### ACTIVITY
Starting with the line that contains "351px; top: 14px;" and stopping after the line that contains "541px; top: 362px;", return each line below exactly as written, with no others.

====== DATA TO EXAMINE ======

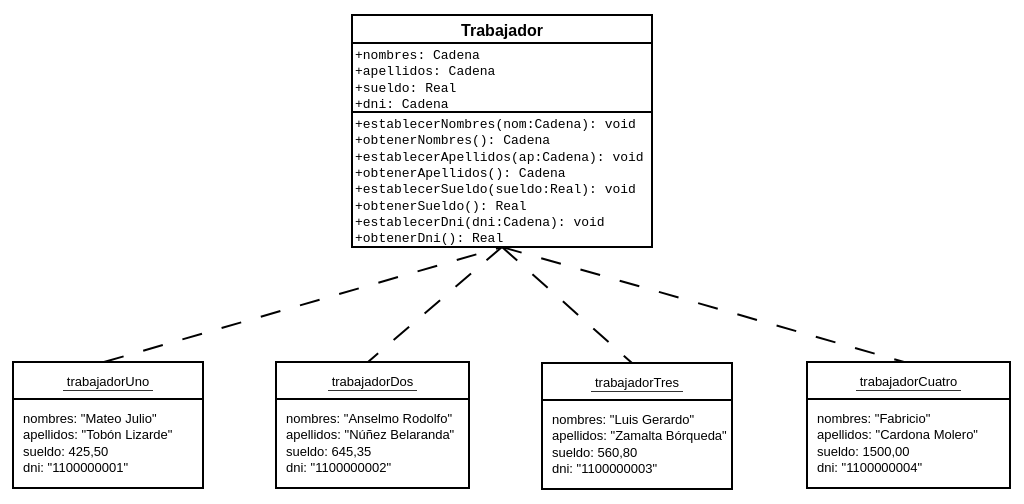
<!DOCTYPE html>
<html lang="es">
<head>
<meta charset="utf-8">
<title>Diagrama de clase y objetos: Trabajador</title>
<style>
  :root {
    --paper: #ffffff;
    --ink: #000000;
    --underline: #333333;
    --row: 16.33px;
  }
  * { box-sizing: border-box; margin: 0; padding: 0; }
  body { background: var(--paper); }
  .diagram {
    position: relative;
    width: 1024px;
    height: 504px;
    overflow: hidden;
    background: var(--paper);
    color: var(--ink);
    font: 13px/var(--row) "Liberation Sans", Arial, sans-serif;
    white-space: nowrap;
  }
  .links { position: absolute; left: 0; top: 0; }
  ul { list-style: none; }

  .class-box, .object-box {
    position: absolute;
    display: flex;
    flex-direction: column;
    border: 2px solid var(--ink);
    background: var(--paper);
  }
  .class-box { left: 351px; top: 14px; width: 302px; height: 234px; }
  .class-name {
    height: 26px;
    padding-top: 4px;
    font-size: 16px;
    line-height: 22px;
    text-align: center;
  }
  .members {
    padding: 4px 0 0 2px;
    border-top: 2px solid var(--ink);
    font-family: "Liberation Mono", monospace;
  }
  .attributes { height: 69px; }
  .methods { height: 135px; }

  .object-box { top: 361px; width: 192px; height: 128px; }
  .uno { left: 12px; }
  .dos { left: 275px; width: 195px; }
  .tres { left: 541px; top: 362px; }
  .cuatro { left: 806px; width: 205px; }
  .object-head {
    display: flex;
    justify-content: center;
    align-items: flex-start;
    height: 37px;
    padding-top: 10px;
    border-bottom: 2px solid var(--ink);
  }
  .object-name {
    padding: 0 4px;
    border-bottom: 1px solid var(--underline);
    font-size: 13px;
    font-weight: 400;
    line-height: 17px;
  }
  .values { padding: 11px 0 0 9px; }
</style>
</head>
<body>
<main class="diagram">
  <svg class="links" width="1024" height="504" viewBox="0 0 1024 504" fill="none" stroke="var(--ink)" stroke-width="2" stroke-dasharray="20.4 20.4" aria-hidden="true">
    <line x1="104" y1="362" x2="502" y2="247"/>
    <line x1="502" y1="247" x2="368" y2="362"/>
    <line x1="502" y1="247" x2="632" y2="363"/>
    <line x1="502" y1="247" x2="904" y2="362"/>
  </svg>

  <section class="class-box">
    <h1 class="class-name">Trabajador</h1>
    <ul class="members attributes">
      <li>+nombres: Cadena</li>
      <li>+apellidos: Cadena</li>
      <li>+sueldo: Real</li>
      <li>+dni: Cadena</li>
    </ul>
    <ul class="members methods">
      <li>+establecerNombres(nom:Cadena): void</li>
      <li>+obtenerNombres(): Cadena</li>
      <li>+establecerApellidos(ap:Cadena): void</li>
      <li>+obtenerApellidos(): Cadena</li>
      <li>+establecerSueldo(sueldo:Real): void</li>
      <li>+obtenerSueldo(): Real</li>
      <li>+establecerDni(dni:Cadena): void</li>
      <li>+obtenerDni(): Real</li>
    </ul>
  </section>

  <section class="object-box uno">
    <header class="object-head"><h2 class="object-name">trabajadorUno</h2></header>
    <ul class="values">
      <li>nombres: "Mateo Julio"</li>
      <li>apellidos: "Tobón Lizarde"</li>
      <li>sueldo: 425,50</li>
      <li>dni: "1100000001"</li>
    </ul>
  </section>

  <section class="object-box dos">
    <header class="object-head"><h2 class="object-name">trabajadorDos</h2></header>
    <ul class="values">
      <li>nombres: "Anselmo Rodolfo"</li>
      <li>apellidos: "Núñez Belaranda"</li>
      <li>sueldo: 645,35</li>
      <li>dni: "1100000002"</li>
    </ul>
  </section>

  <section class="object-box tres">
    <header class="object-head"><h2 class="object-name">trabajadorTres</h2></header>
    <ul class="values">
      <li>nombres: "Luis Gerardo"</li>
      <li>apellidos: "Zamalta Bórqueda"</li>
      <li>sueldo: 560,80</li>
      <li>dni: "1100000003"</li>
    </ul>
  </section>

  <section class="object-box cuatro">
    <header class="object-head"><h2 class="object-name">trabajadorCuatro</h2></header>
    <ul class="values">
      <li>nombres: "Fabricio"</li>
      <li>apellidos: "Cardona Molero"</li>
      <li>sueldo: 1500,00</li>
      <li>dni: "1100000004"</li>
    </ul>
  </section>
</main>
</body>
</html>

======

### PROBLEM SOLUTION
  .class-box { left: 351px; top: 14px; width: 302px; height: 234px; }
  .class-name {
    height: 26px;
    padding-top: 4px;
    font-size: 16px;
    line-height: 22px;
    text-align: center;
  }
  .members {
    padding: 4px 0 0 2px;
    border-top: 2px solid var(--ink);
    font-family: "Liberation Mono", monospace;
  }
  .attributes { height: 69px; }
  .methods { height: 135px; }

  .object-box { top: 361px; width: 192px; height: 128px; }
  .uno { left: 12px; }
  .dos { left: 275px; width: 195px; }
  .tres { left: 541px; top: 362px; }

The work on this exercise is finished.